§ **TASK GOAL**
For the string "ellipse", state the number of lines in the data that contain it, and nothing else.

++++

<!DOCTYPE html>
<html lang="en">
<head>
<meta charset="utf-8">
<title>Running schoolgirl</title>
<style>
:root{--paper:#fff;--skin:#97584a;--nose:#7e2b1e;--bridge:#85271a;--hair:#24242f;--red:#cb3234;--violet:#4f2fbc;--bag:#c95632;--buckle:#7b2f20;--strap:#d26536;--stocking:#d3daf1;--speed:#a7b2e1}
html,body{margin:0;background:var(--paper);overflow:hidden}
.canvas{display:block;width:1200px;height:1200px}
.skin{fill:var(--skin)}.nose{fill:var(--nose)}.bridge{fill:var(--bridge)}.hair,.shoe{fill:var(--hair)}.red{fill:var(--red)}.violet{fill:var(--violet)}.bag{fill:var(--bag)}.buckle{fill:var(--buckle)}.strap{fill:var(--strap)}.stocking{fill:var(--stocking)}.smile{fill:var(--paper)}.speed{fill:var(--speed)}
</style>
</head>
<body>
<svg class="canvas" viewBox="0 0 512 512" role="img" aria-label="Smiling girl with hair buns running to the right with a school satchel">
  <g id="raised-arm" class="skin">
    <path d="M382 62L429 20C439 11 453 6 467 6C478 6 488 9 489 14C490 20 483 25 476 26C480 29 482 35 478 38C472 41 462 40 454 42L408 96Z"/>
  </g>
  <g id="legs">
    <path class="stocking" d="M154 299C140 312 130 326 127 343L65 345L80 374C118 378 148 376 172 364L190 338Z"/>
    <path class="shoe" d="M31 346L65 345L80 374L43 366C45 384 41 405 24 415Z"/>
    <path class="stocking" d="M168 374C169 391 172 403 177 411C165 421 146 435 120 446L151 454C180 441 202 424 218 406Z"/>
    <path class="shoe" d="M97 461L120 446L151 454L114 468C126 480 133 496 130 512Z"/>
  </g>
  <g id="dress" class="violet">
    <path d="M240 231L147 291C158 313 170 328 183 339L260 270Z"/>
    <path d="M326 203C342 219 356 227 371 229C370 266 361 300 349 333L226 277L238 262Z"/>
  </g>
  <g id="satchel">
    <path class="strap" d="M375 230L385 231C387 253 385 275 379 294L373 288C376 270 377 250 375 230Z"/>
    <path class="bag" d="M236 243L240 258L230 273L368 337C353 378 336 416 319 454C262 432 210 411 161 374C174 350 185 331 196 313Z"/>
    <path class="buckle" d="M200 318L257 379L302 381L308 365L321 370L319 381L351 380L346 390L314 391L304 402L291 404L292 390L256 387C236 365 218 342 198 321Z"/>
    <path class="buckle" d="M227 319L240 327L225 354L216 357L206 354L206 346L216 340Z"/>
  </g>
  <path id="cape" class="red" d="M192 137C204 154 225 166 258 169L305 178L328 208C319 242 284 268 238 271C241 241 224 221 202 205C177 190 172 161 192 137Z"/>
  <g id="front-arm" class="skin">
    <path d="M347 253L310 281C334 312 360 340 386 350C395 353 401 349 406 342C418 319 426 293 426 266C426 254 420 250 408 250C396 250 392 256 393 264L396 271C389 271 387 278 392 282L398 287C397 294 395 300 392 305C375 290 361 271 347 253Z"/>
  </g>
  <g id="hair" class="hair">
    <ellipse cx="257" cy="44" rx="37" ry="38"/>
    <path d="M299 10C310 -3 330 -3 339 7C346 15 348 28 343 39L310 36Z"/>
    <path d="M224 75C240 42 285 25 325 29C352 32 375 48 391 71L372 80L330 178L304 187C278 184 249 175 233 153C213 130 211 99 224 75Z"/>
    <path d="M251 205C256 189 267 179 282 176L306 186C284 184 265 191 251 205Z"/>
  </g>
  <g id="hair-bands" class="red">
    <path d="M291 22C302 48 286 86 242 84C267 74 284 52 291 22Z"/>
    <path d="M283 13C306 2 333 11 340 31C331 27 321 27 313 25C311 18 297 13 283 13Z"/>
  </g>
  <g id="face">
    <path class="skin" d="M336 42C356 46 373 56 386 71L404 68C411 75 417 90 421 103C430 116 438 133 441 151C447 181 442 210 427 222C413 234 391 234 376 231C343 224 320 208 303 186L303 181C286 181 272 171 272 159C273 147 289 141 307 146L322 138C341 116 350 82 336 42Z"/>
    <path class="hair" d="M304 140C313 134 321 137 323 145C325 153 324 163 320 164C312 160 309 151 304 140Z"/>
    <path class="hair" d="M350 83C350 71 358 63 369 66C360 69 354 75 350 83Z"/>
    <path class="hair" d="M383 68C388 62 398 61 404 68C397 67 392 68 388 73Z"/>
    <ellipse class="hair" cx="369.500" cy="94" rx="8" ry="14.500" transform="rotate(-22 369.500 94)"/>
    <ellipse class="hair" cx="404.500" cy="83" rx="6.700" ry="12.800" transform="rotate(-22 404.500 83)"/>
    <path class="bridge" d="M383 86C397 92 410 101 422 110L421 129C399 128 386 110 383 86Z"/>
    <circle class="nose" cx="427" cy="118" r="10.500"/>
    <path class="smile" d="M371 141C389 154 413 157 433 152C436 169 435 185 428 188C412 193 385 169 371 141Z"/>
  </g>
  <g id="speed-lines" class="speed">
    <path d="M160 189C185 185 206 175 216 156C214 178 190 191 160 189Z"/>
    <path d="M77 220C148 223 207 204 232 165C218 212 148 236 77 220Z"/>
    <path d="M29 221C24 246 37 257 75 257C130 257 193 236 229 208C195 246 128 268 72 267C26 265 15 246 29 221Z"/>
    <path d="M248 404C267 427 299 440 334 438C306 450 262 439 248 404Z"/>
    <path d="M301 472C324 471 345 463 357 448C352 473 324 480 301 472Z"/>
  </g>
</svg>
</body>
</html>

++++

§ **RESPONSE TO THIS TASK**
3